Equity securities are subject to stock market fluctuations that occur in response to economic and business developments. International investing involves special risks, including foreign taxation, currency risks, risks associated with possible differences in financial standards and other risks associated with future political and economic developments. Investing in emerging markets may involve greater risks than investing in more developed countries. In addition, concentration of investments in a single region may result in greater volatility. Investments in fixed income securities are subject to various risks, including changes in interest rates, credit quality, market valuations, liquidity, prepayments, early redemption, corporate events, tax ramifications and other factors. Investment in fixed income securities typically decrease in value when interest rates rise. This risk is usually greater for longer-term securities. Investments in lower-rated and non-rated securities present a greater risk of loss to principal and interest than higher-rated securities. The municipal bond market is volatile and can be significantly affected by adverse tax, legislative or political changes and the financial condition of the issues of municipal securities. Interest rate increases can cause the price of a bond to decrease. Income on municipal bonds is free from federal taxes, but may be subject to the federal alternative minimum tax (AMT), state and local taxes. There are special risks associated with an investment in commodities, including market price fluctuations, regulatory changes, interest rate changes, credit risk, economic changes and the impact of adverse political or financial factors. Investments in real estate securities can be subject to fluctuations in the value of the underlying properties, the effect of economic conditions on real estate values, changes in interest rates and risks related to renting properties (such as rental defaults). Exchange-traded funds (ETFs) are baskets of securities that are traded on an exchange like individual stocks at negotiated prices and are not individually redeemable.

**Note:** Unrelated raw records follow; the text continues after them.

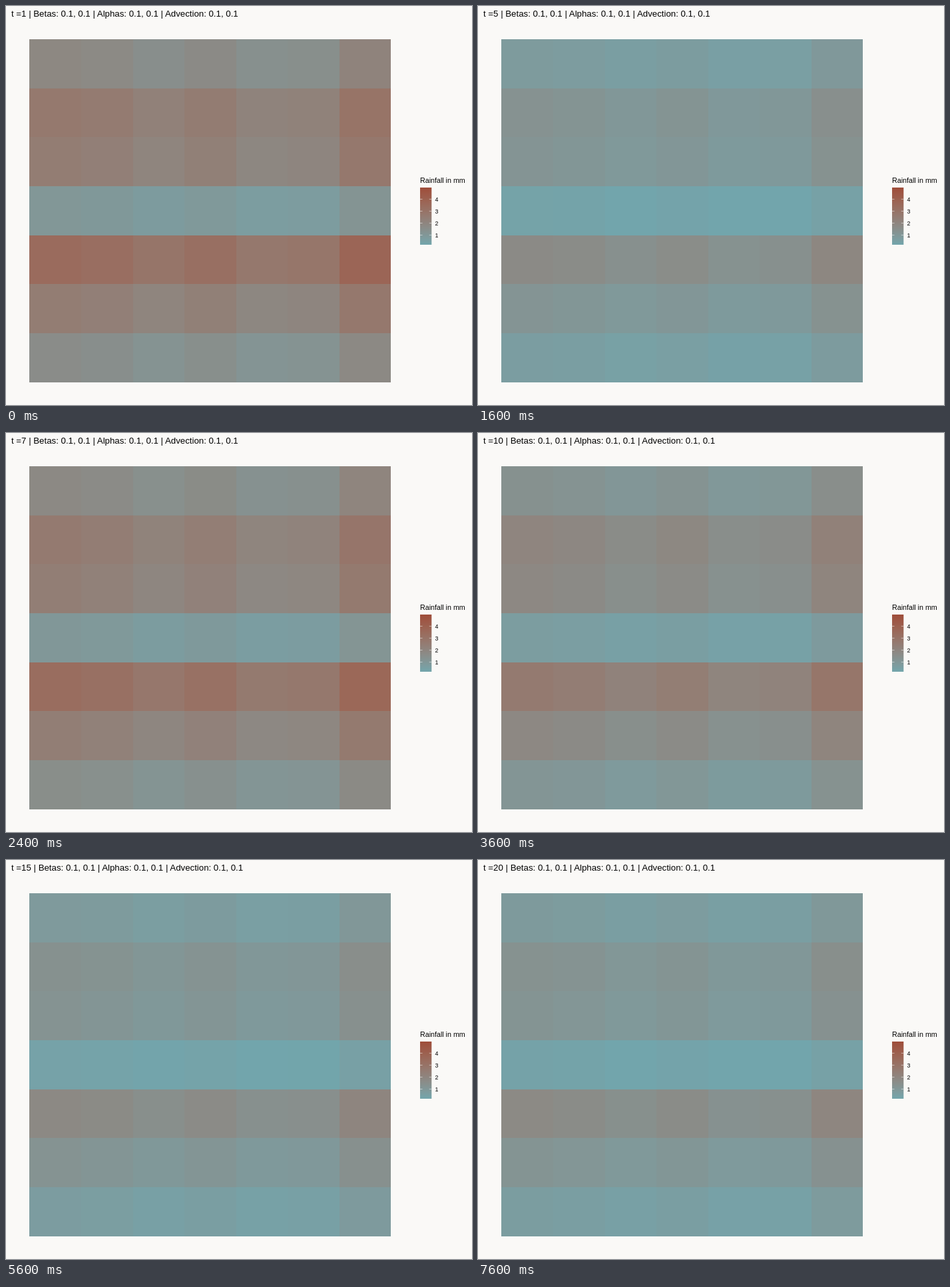
An HTML page that plays this animation: 700x600 px, repeating every 8000 ms.

```html
<!DOCTYPE html>
<html lang="en">
<head>
<meta charset="utf-8">
<title>Rainfall grid</title>
<style>
  html, body { margin: 0; width: 100%; height: 100%; overflow: hidden; background: #faf9f7; }
  svg { display: block; width: 700px; height: 600px; font-family: "Liberation Sans", Arial, sans-serif; }
  #title { font-size: 13.25px; }
  #name { font-size: 10.7px; }
  #key text { font-size: 8.8px; }
  #key line { stroke: #fff; stroke-width: .5; }
  #grid rect { shape-rendering: crispEdges; }
</style>
</head>
<body>
<svg viewBox="0 0 700 600">
  <text id="title" x="8" y="15.5"></text>
  <g id="grid"></g>
  <text id="name" x="622" y="266">Rainfall in mm</text>
  <g id="key"></g>
</svg>
<script>
const LOW = '#72a5ac', HIGH = '#9f4d3a';
const MIN = 0.19, MAX = 4.97;
const STEP = 400, COUNT = 20, DECAY = 0.45;

// Wetness of each row, and how far each column departs from it
const ROW = [0.87, 1.11, 1.05, 0.56, 1.29, 1.05, 0.78];
const COL = [0, -0.04, -0.13, -0.05, -0.17, -0.14, 0.07];

// Showers: each starts at its peak and fades towards its floor
const SHOWERS = [
  { from: 0, peak: 0.52, floor: 0 },
  { from: 5, peak: 0.75, floor: 0.28 },
  { from: 10, peak: 0.09, floor: 0 },
  { from: 12, peak: 0.24, floor: 0 },
  { from: 16, peak: 0.32, floor: 0 }
];

const $ = id => document.getElementById(id);
const edgeX = i => Math.round(35.45 + 77.55 * i);
const edgeY = j => Math.round(50 + 73.68 * j);

function add(parent, tag, attrs, text = '') {
  const el = document.createElementNS('http://www.w3.org/2000/svg', tag);
  for (const k in attrs) el.setAttribute(k, attrs[k]);
  el.textContent = text;
  parent.appendChild(el);
  return el;
}

function shade(mm) {
  const p = Math.min(1, Math.max(0, (mm - MIN) / (MAX - MIN))) * 100;
  return `color-mix(in lab, ${HIGH} ${p.toFixed(2)}%, ${LOW})`;
}

function intensity(k) {
  const { from, peak, floor } = SHOWERS.findLast(s => s.from <= k);
  return floor + (peak - floor) * DECAY ** (k - from);
}

const rainfall = (level, t) => (level * (1 + 0.3 * t) + 0.7 * t) ** 2;

const cells = [];
ROW.forEach((r, j) => COL.forEach((c, i) => {
  const x = edgeX(i), y = edgeY(j);
  const el = add($('grid'), 'rect', {
    x, y, width: edgeX(i + 1) - x, height: edgeY(j + 1) - y
  });
  cells.push({ el, level: r + c });
}));

for (let y = 273; y < 359; y++) {
  const mm = MAX - (MAX - MIN) * (y - 272.5) / 86;
  add($('key'), 'rect', { x: 622, y, width: 17.3, height: 1 }).style.fill = shade(mm);
}
for (let n = 1; n <= 4; n++) {
  const y = 362.5 - 18 * n;
  add($('key'), 'line', { x1: 622, x2: 625.5, y1: y, y2: y });
  add($('key'), 'line', { x1: 635.8, x2: 639.3, y1: y, y2: y });
  add($('key'), 'text', { x: 644.5, y: y + 3.2 }, n);
}

let shown = -1;
function draw(k) {
  if (k === shown) return;
  shown = k;
  const t = intensity(k);
  $('title').textContent =
    `t =${k + 1} | Betas: 0.1, 0.1 | Alphas: 0.1, 0.1 | Advection: 0.1, 0.1`;
  for (const { el, level } of cells) el.style.fill = shade(rainfall(level, t));
}

const start = performance.now();
function tick() {
  draw(Math.floor((performance.now() - start) / STEP) % COUNT);
  requestAnimationFrame(tick);
}
draw(0);
requestAnimationFrame(tick);
</script>
</body>
</html>
```
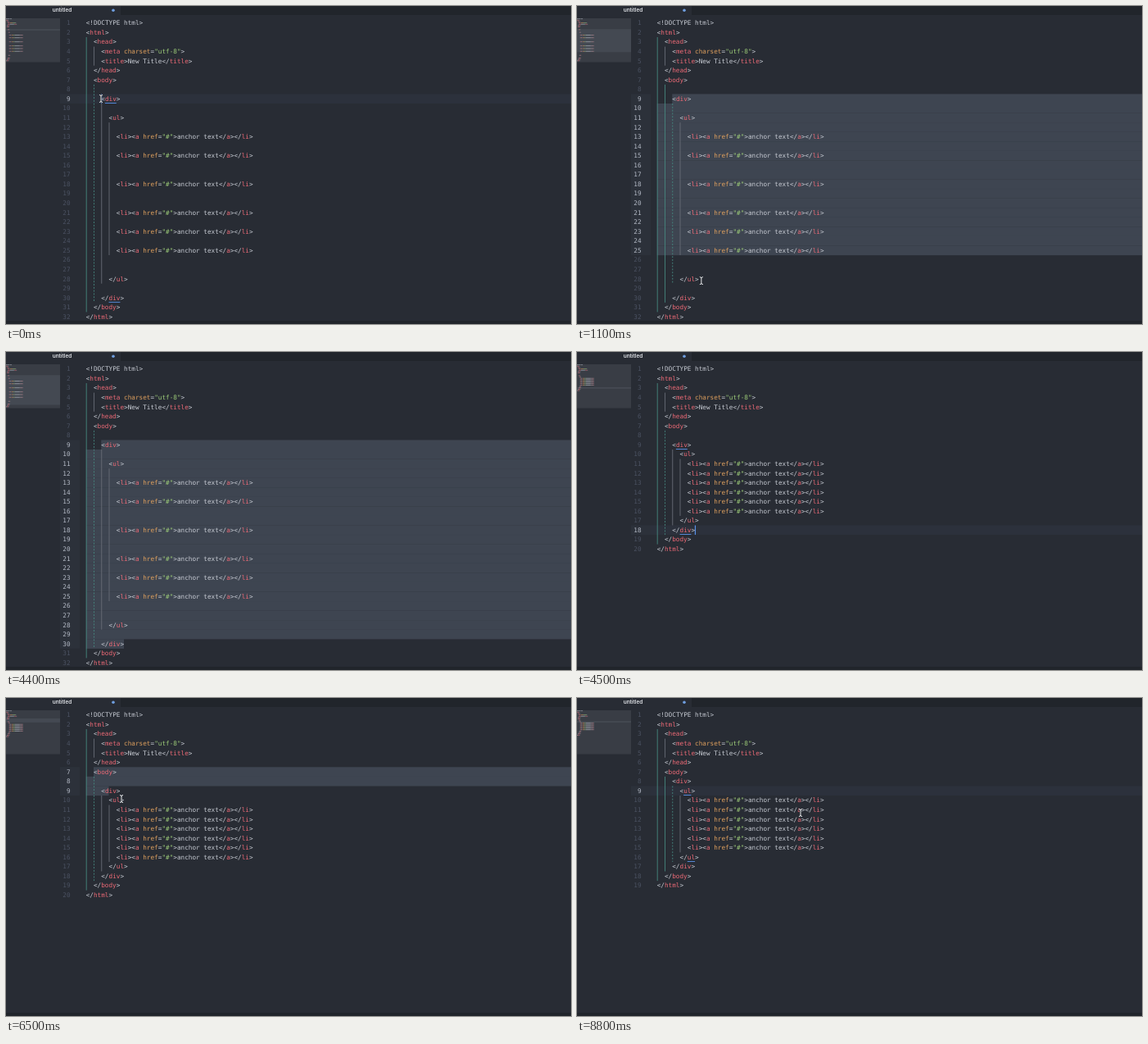
Write an HTML page with a canvas that moves like this. It is 690x388 px and loops after 8.9 s.

```html
<!DOCTYPE html>
<html lang="en">
<head>
<meta charset="utf-8">
<title>Joining lines in an editor</title>
<style>
  html, body { margin: 0; overflow: hidden; background: #282c34; }
  canvas { display: block; }
</style>
</head>
<body>
<canvas id="stage" width="690" height="388"></canvas>
<script>
const ctx = document.getElementById('stage').getContext('2d');
const LOOP = 8900, STEP = 100;
const LEFT = 97.7, TOP = 14.9, CHAR = 4.635, ROW = 11.565;
const MAP_ROW = 1.65, MAP_CHAR = 0.47;
const MONO = '7.7px "DejaVu Sans Mono", monospace';
const COLOR = {
  bg: '#282c34', bar: '#21252b', line: '#2c313c', select: '#3e4551',
  text: '#c8ccd4', number: '#4b5262', active: '#b4bac6',
  guide: '#686d77', stack: '#478880', accent: '#5a92e8'
};
const TOKEN = /((?<=<\/?)[a-z]+)|([a-z]+(?==))|("[^"]*")|(>[^<]*|[<\/]+|.)/g;
const TOKEN_COLORS = ['#ec6a76', '#dfa05e', '#9dcc79', COLOR.text];

const item = '        <li><a href="#">anchor text</a></li>';
const head = ['<!DOCTYPE html>', '<html>', '  <head>', '    <meta charset="utf-8">',
  '    <title>New Title</title>', '  </head>', '  <body>'];
const tail = ['    </div>', '  </body>', '</html>'];
const tidyList = ['    <div>', '      <ul>', ...Array(6).fill(item), '      </ul>', ...tail];
const blanks = n => Array(n).fill('');
const spaced = [...head, '', '    <div>', '', '      <ul>',
  ...[1, 1, 2, 2, 1, 1].flatMap(n => [...blanks(n), item]),
  '', '', '      </ul>', '      ', ...tail];
const joined = [...head, '', ...tidyList];
const compact = [...head, ...tidyList];

// Pointer path: time, x, y
const path = [
  [400, 116, 113], [800, 151, 309], [1200, 152, 340], [2300, 152, 340], [2700, 153, 355],
  [4700, 153, 355], [5500, 107, 90], [6020, 107, 90], [6500, 141, 123], [6800, 144, 125],
  [7100, 280, 140], [8600, 280, 140], [8800, 273, 140]
];

function pointerAt(t) {
  const i = path.findIndex(key => key[0] >= t);
  if (i < 1) return path[i < 0 ? path.length - 1 : 0].slice(1);
  const [t0, x0, y0] = path[i - 1], [t1, x1, y1] = path[i];
  const u = (t - t0) / (t1 - t0), k = u * u * (3 - 2 * u);
  return [x0 + (x1 - x0) * k, y0 + (y1 - y0) * k];
}

// The selection trails the pointer slightly.
function dragHead(t, lines) {
  const [x, y] = pointerAt(Math.min(t - 225, 6800));
  const row = Math.floor((y - TOP) / ROW) + 1;
  return [row, Math.min(Math.round((x - LEFT) / CHAR), lines[row - 1].length)];
}

function stateAt(t) {
  if (t < 4500) return { lines: spaced, since: 0, anchor: [9, 4], caret: dragHead(t, spaced) };
  if (t < 5900) return { lines: joined, since: 4500, anchor: [18, 10], caret: [18, 10] };
  if (t < 8200) return { lines: joined, since: 5900, anchor: [7, 2], caret: dragHead(t, joined) };
  return { lines: compact, since: 8200, anchor: [9, 10], caret: [9, 10] };
}

const colX = col => LEFT + col * CHAR;
const rowY = row => TOP + (row - 1) * ROW;
const indent = line => line.search(/\S/);

function rect(x, y, w, h, color) {
  ctx.fillStyle = color;
  ctx.fillRect(x, y, w, h);
}

function text(str, x, y, color, font = MONO, align = 'left') {
  ctx.font = font;
  ctx.textAlign = align;
  ctx.fillStyle = color;
  ctx.fillText(str, x, y);
}

function drawChrome() {
  rect(0, 0, 690, 388, COLOR.bg);
  rect(140, 0, 550, 11, COLOR.bar);
  text('untitled', 68.5, 7.3, '#e0e3e8', '600 6.4px Inter, sans-serif', 'center');
  ctx.fillStyle = '#6f9fe0';
  ctx.beginPath();
  ctx.arc(131, 5.3, 1.8, 0, 7);
  ctx.fill();
}

function drawSelection(anchor, caret) {
  const [last, end] = caret;
  for (let row = anchor[0]; row <= last; row++) {
    const x = colX(row === anchor[0] ? anchor[1] : 0);
    rect(x, rowY(row), (row === last ? colX(end) : 690) - x, ROW + 0.1, COLOR.select);
  }
}

function drawGuides(lines, caretRow) {
  const depths = lines.map((_, i) => indent(lines.slice(i).find(l => l.trim())) / 2);
  const caretDepth = depths[caretRow - 1];
  for (let level = 0; level < 4; level++) {
    for (let i = 0; i < depths.length; i++) {
      if (depths[i] <= level) continue;
      const from = i;
      while (depths[i] > level) i++;
      const onStack = caretRow > from && caretRow <= i && level < caretDepth;
      ctx.strokeStyle = onStack ? COLOR.stack : COLOR.guide;
      ctx.setLineDash(onStack && level === caretDepth - 1 ? [2, 1.8] : []);
      ctx.lineWidth = 0.9;
      ctx.beginPath();
      ctx.moveTo(colX(level * 2) + 0.5, rowY(from + 1));
      ctx.lineTo(colX(level * 2) + 0.5, rowY(i + 1));
      ctx.stroke();
    }
  }
  ctx.setLineDash([]);
}

function drawCode(lines, isActive) {
  lines.forEach((line, i) => {
    const base = rowY(i + 1) + 8.4;
    text(i + 1, 78.6, base, isActive(i + 1) ? COLOR.active : COLOR.number, MONO, 'right');
    for (const m of line.matchAll(TOKEN)) {
      if (!m[0].trim()) continue;
      const color = TOKEN_COLORS[m.slice(1).findIndex(Boolean)];
      text(m[0], colX(m.index), base, color);
      ctx.globalAlpha = 0.6;
      rect(m.index * MAP_CHAR, 15.2 + i * MAP_ROW, m[0].length * MAP_CHAR, 0.9, color);
      ctx.globalAlpha = 1;
    }
  });
}

function underlineTags(lines, row) {
  const line = lines[row - 1], depth = indent(line);
  const name = line.match(/<\/?([a-z]+)/)[1];
  lines.forEach((other, i) => {
    const tag = other.match(/<\/?([a-z]+)/);
    if (!tag || tag[1] !== name || indent(other) !== depth) return;
    const start = depth + tag[0].length - name.length;
    rect(colX(start), rowY(i + 1) + 10.6, name.length * CHAR, 0.9, COLOR.accent);
  });
}

function drawPointer([x, y]) {
  ctx.beginPath();
  ctx.moveTo(x - 2, y - 4.5);
  ctx.quadraticCurveTo(x, y - 4.5, x, y - 3);
  ctx.lineTo(x, y + 3);
  ctx.quadraticCurveTo(x, y + 4.5, x - 2, y + 4.5);
  ctx.moveTo(x + 2, y - 4.5);
  ctx.quadraticCurveTo(x, y - 4.5, x, y - 3);
  ctx.moveTo(x, y + 3);
  ctx.quadraticCurveTo(x, y + 4.5, x + 2, y + 4.5);
  for (const [width, color] of [[2, '#20242b'], [1, '#f0f2f5']]) {
    ctx.lineWidth = width;
    ctx.strokeStyle = color;
    ctx.stroke();
  }
}

function draw(t) {
  const { lines, since, anchor, caret } = stateAt(t);
  const empty = anchor[0] === caret[0] && anchor[1] === caret[1];
  const first = anchor[0], last = !empty && caret[1] === 0 ? caret[0] - 1 : caret[0];
  const rows = last - first + 1;

  drawChrome();
  rect(66, rowY(first), 24, rows * ROW, '#2c313a');
  if (empty) rect(90, rowY(first), 600, ROW, COLOR.line);
  else drawSelection(anchor, caret);

  rect(0, 15, 66, 53.5, '#393d45');
  rect(0, 15 + (first - 1) * MAP_ROW, 66, rows * MAP_ROW, empty ? '#464b54' : '#444952');

  drawGuides(lines, caret[0]);
  drawCode(lines, row => row >= first && row <= last);
  if (empty) {
    underlineTags(lines, caret[0]);
    if ((t - since) % 800 < 400) rect(colX(caret[1]) - 0.2, rowY(caret[0]), 1.2, ROW, COLOR.accent);
  }
  rect(0, 384, 690, 4, COLOR.bar);

  const hidden = (t >= 3300 && t < 4700) || (t >= 7300 && t < 8600);
  if (!hidden) drawPointer(pointerAt(t));
}

function tick() {
  const t = performance.now() % LOOP;
  draw(Math.floor(t / STEP) * STEP);
  requestAnimationFrame(tick);
}
tick();
</script>
</body>
</html>
```
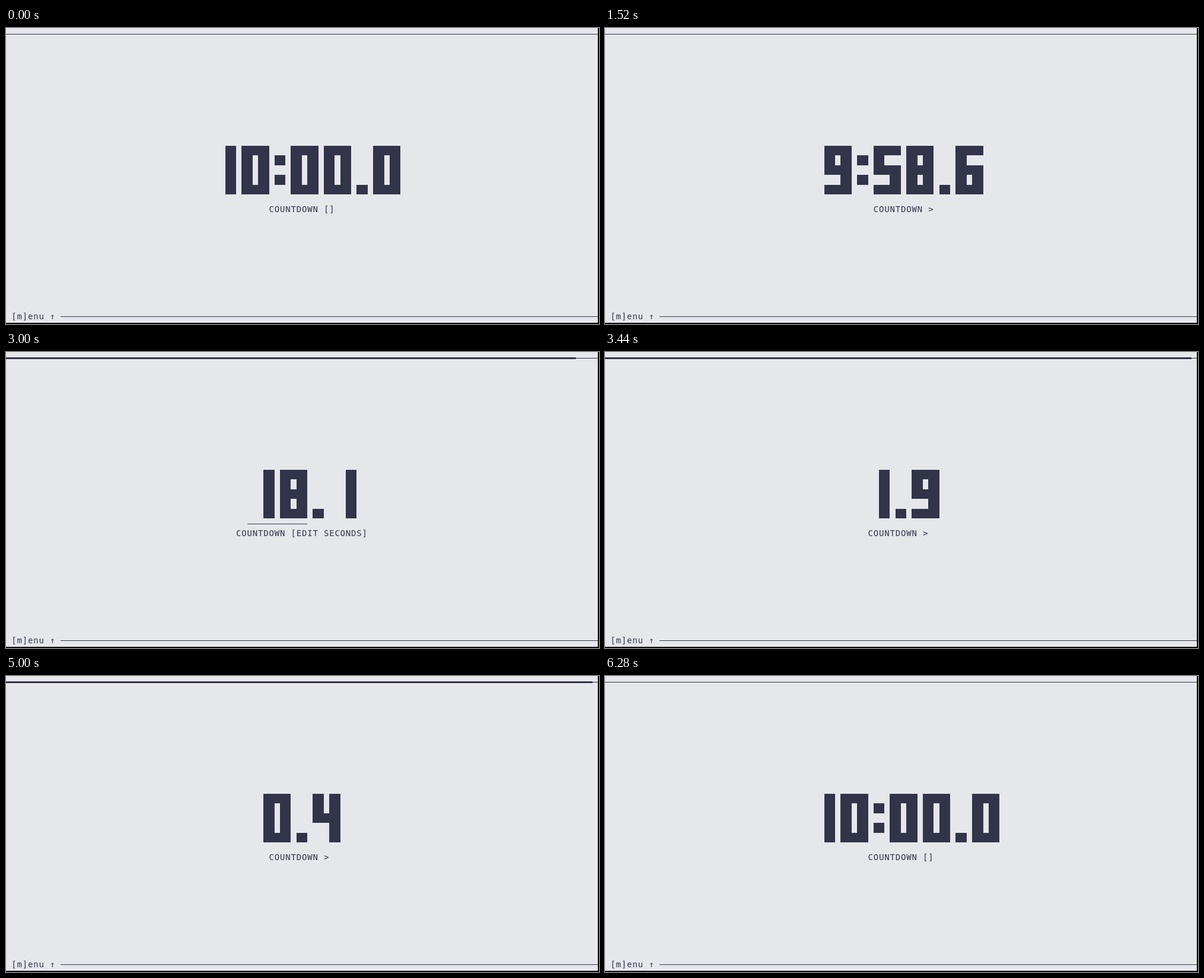
An HTML page with a canvas for the animation above (6.56 s loop, 1000x500 px).

```html
<!DOCTYPE html>
<html lang="en">
<head>
<meta charset="utf-8">
<title>Countdown</title>
<style>
html, body { margin: 0; height: 100%; overflow: hidden; background: #e6e7eb; }
canvas { display: block; }
</style>
</head>
<body>
<canvas width="1000" height="500"></canvas>
<script>
const ctx = document.querySelector('canvas').getContext('2d');
const LOOP = 6560, FRAME = 40, TOTAL = 6000;
const COLS = 108, CELL = 9.24, ROW = 16.45, TOP = 199;
const PAPER = '#e6e7eb', INK = '#32344a';

// Each letter is one row of a glyph: Full, Both sides, Left, Right
const GLYPHS = {
  0: 'FBBBF', 1: 'RRRRR', 2: 'FRFLF', 3: 'FRFRF', 4: 'BBFRR',
  5: 'FLFRF', 6: 'FLFBF', 7: 'FRRRR', 8: 'FBFBF', 9: 'FBFRF',
  ':': ' L L ', '.': '    L'
};
const SPANS = { F: [[0, 5]], B: [[0, 2], [3, 5]], L: [[0, 2]], R: [[3, 5]], ' ': [] };

// Timeline of states; times in ms, clock values in tenths of a second
const states = [];
const add = (time, tenths, label, edit = '') => states.push({ time, tenths, label, edit });

// One state per tick; gaps are counted in frames
function ticks(time, gaps, make) {
  ['0', ...gaps].forEach((gap, i) => {
    time += gap * FRAME;
    add(time, ...make(i));
  });
}

const run = from => i => [from - i, '>'];

add(0, TOTAL, '[]');
ticks(240, '23232323223232', run(5999));
add(1640, 5985, '||');
add(1960, 5985, '>');
ticks(2000, '322', run(5984));
add(2320, 5981, '[EDIT MINUTES]', 'minutes');
add(2480, 3581, '[EDIT MINUTES]', 'minutes');
add(2520, 1781, '[EDIT MINUTES]', 'minutes');
for (let i = 0; i <= 16; i++) {
  const presses = Math.min(55, Math.round(3.57 * i));
  add(2560 + i * FRAME, 571 - 10 * presses, '[EDIT SECONDS]', 'seconds');
}
add(3320, 21, '>');
ticks(3360, '2323232323223232322', run(20));
add(5320, 0, 'DONE +0.0');
ticks(5520, '2322322', i => [0, 'DONE +0.' + (i + 1)]);
add(6280, TOTAL, '[]');

const px = col => Math.round(col * CELL);
const glyphWidth = ch => (/\d/.test(ch) ? 5 : 2);
const numberWidth = text => [...text].reduce((sum, ch) => sum + glyphWidth(ch) + 1, -1);

function format(tenths) {
  const min = Math.floor(tenths / 600);
  const sec = Math.floor(tenths / 10) % 60;
  const head = min ? min + ':' + String(sec).padStart(2, '0') : String(sec);
  return head + '.' + tenths % 10;
}

function bar(from, to, y, h) {
  ctx.fillRect(px(from), y, px(to) - px(from), h);
}

function drawNumber(text, col) {
  for (const ch of text) {
    [...GLYPHS[ch]].forEach((code, row) => {
      const y = Math.round(TOP + row * ROW);
      const h = Math.round(TOP + (row + 1) * ROW) - y;
      for (const [a, b] of SPANS[code]) bar(col + a, col + b, y, h);
    });
    col += glyphWidth(ch) + 1;
  }
}

function draw({ tenths, label, edit }) {
  ctx.fillStyle = '#000';
  ctx.fillRect(0, 0, 1000, 500);
  ctx.fillStyle = PAPER;
  ctx.fillRect(0, 0, 998, 498);
  ctx.fillStyle = INK;

  bar(0, COLS, 10, 1);
  bar(0, Math.floor(COLS * (1 - tenths / TOTAL)), 9, 3);
  bar(10, COLS, 487, 1);

  const number = format(tenths);
  const caption = 'COUNTDOWN ' + label;
  const numWidth = numberWidth(number);
  const width = Math.max(numWidth, caption.length);
  const left = Math.round((COLS - width) / 2);
  const numLeft = Math.round(left + (width - numWidth) / 2);
  drawNumber(number, numLeft);
  if (edit) {
    const part = number.split(edit === 'minutes' ? ':' : '.')[0];
    bar(numLeft, numLeft + numberWidth(part), 290, 1);
  }

  ctx.font = '14px "DejaVu Sans Mono", monospace';
  ctx.letterSpacing = '0.81px';
  ctx.fillText(caption, (left + Math.floor((width - caption.length) / 2)) * CELL, 311);
  ctx.fillText('[m]enu ↑', CELL, 492);
}

const start = performance.now();
function frame() {
  const t = (performance.now() - start) % LOOP;
  draw(states.findLast(s => s.time <= t) || states[0]);
  requestAnimationFrame(frame);
}
frame();
</script>
</body>
</html>
```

ETFs are designed to generally track a market index and shares may trade at a premium or a discount to the net asset value of the underlying securities.
© 2017 U.S. Bank (7/17)